As if the American healthcare system isn’t bad enough as it is, Republicans in the House of Representatives recently passed a budget plan that would return us to the days when most seniors were mired in poverty. The plan would put an end to Medicare for future retirees by phasing out the current program and replacing it with one where the government would provide subsidies to seniors to buy health insurance in the private market. In addition, the plan practically eviscerates Medicaid, the healthcare safety net for the poor. Joe Baker, president of the Medicare Rights Center, and Elisabeth Benjamin of the Community Service Society of New York, explain the plan’s potential consequences on Democracy Now! with Amy Goodman:

Privatizing Medicare and gutting Medicaid will hurl our country backwards, economically and socially. Giving out vouchers for what should be an essential public service never works because the value of the voucher would never cover the entire cost. Seniors would end up paying much of their income on health care. And what insurance company would cover anyone over 65?

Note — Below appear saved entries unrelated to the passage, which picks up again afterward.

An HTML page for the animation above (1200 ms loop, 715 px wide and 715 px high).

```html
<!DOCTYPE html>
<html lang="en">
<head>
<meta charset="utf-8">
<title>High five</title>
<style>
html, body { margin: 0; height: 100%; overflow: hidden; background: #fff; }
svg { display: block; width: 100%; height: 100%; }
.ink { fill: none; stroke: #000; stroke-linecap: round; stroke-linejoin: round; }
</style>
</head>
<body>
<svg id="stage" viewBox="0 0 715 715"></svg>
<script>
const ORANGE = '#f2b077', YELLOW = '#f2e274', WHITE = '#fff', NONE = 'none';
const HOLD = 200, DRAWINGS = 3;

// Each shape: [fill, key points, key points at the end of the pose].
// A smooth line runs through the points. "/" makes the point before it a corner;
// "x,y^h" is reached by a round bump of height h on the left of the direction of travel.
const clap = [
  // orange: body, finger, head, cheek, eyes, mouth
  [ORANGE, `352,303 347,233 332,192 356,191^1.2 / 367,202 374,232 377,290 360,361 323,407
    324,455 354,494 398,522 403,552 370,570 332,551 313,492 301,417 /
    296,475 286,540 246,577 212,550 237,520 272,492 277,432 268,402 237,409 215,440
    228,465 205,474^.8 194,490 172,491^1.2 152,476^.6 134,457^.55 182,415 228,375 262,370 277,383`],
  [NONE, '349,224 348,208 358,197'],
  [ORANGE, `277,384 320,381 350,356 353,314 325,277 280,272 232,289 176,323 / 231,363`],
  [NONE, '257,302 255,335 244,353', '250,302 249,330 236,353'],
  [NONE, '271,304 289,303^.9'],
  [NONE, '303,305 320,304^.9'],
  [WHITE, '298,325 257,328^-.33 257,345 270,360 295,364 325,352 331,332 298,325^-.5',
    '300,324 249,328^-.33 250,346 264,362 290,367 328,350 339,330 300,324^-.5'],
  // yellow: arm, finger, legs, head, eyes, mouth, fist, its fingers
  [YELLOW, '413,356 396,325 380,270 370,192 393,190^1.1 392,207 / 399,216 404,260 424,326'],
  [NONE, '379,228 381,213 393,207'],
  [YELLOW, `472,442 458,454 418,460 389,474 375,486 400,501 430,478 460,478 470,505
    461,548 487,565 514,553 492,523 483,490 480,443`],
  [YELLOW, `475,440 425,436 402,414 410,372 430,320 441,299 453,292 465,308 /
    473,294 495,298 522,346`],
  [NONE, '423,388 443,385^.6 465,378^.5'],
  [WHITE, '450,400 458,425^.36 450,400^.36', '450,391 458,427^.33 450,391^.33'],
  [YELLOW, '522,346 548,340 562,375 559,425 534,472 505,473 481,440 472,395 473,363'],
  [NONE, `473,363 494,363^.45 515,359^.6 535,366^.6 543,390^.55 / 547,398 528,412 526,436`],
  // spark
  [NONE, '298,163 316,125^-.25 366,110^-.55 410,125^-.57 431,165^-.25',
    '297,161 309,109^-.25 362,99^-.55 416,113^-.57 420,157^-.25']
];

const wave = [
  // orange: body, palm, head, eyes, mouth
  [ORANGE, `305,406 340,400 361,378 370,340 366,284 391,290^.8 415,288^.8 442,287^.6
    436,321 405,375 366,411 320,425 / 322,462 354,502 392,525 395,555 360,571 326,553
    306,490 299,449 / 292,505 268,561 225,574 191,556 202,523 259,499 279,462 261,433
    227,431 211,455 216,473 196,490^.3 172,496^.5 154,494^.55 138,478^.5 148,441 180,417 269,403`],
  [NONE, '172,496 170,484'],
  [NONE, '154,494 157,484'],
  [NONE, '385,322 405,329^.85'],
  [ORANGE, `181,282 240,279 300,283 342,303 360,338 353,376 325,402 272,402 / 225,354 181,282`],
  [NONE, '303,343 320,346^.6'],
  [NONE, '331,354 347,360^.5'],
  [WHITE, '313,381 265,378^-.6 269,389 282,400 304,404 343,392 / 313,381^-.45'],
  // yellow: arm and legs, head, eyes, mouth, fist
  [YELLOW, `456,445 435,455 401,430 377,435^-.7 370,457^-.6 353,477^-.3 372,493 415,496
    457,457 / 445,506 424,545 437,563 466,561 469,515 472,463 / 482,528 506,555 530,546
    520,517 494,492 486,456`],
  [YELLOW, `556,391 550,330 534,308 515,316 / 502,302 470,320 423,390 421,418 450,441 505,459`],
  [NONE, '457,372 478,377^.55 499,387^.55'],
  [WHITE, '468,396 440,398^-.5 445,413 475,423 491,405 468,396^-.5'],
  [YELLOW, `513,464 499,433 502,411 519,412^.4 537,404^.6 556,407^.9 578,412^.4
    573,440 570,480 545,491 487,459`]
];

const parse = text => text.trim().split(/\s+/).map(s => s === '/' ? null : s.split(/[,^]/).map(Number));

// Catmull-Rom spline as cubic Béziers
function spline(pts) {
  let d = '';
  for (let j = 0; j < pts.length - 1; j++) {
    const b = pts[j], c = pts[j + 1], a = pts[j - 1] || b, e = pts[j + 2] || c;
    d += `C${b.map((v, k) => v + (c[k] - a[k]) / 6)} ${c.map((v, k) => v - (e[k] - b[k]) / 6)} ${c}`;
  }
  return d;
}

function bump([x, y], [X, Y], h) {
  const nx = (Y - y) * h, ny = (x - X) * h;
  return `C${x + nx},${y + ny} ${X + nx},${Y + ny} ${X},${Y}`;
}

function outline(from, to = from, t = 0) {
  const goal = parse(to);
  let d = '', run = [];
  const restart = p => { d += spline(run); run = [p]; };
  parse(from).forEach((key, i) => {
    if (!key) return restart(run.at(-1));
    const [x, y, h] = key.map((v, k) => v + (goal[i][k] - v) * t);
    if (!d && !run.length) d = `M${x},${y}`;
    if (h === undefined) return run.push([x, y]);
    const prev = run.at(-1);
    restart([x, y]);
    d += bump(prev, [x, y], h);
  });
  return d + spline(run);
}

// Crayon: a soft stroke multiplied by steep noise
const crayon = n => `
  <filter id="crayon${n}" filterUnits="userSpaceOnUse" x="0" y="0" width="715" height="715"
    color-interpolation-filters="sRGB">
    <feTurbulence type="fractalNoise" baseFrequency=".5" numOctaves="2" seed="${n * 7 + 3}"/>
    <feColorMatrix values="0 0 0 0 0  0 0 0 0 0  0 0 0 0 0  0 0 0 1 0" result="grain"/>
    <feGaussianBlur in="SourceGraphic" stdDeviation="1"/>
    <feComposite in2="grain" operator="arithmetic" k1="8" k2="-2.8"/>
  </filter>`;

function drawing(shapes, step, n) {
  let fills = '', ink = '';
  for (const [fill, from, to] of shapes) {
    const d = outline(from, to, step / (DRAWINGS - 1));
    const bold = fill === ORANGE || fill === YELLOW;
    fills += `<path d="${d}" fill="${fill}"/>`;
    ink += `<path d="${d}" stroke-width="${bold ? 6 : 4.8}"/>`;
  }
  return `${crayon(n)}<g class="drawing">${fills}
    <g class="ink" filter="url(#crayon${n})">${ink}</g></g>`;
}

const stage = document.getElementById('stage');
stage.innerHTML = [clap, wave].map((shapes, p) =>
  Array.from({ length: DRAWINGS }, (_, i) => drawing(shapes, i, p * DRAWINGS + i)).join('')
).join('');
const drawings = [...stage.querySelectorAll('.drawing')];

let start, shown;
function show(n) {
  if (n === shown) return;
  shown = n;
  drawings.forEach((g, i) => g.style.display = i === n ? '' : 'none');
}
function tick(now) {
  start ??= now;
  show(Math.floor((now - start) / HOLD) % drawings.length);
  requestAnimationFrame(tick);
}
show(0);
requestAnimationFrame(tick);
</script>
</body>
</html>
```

Fortunately for the majority of us who don’t want to see our country resemble 19th century America, the House GOP plan is going over like a lead balloon. It’s likely this stinker isn’t going anywhere in the Senate. But instead of getting rid of popular programs that give millions of Americans  access to health care, we should be expanding Medicare to everyone. As former Clinton administration labor secretary Robert Reich says, Medicare is not the problem, it’s the solution:

Medicare’s administrative costs are in the range of 3 percent. That’s well below the 5 to 10 percent costs borne by large companies that self-insure. It’s even further below the administrative costs of companies in the small-group market (amounting to 25 to 27 percent of premiums). And it’s way, way lower than the administrative costs of individual insurance (40 percent). It’s even far below the 11 percent costs of private plans under Medicare Advantage, the current private-insurance option under Medicare.

In addition, allow Medicare – and its poor cousin Medicaid – to use their huge bargaining leverage to negotiate lower rates with hospitals, doctors, and pharmaceutical companies. This would help move health care from a fee-for-the-most-costly-service system into one designed to get the highest-quality outcomes most cheaply.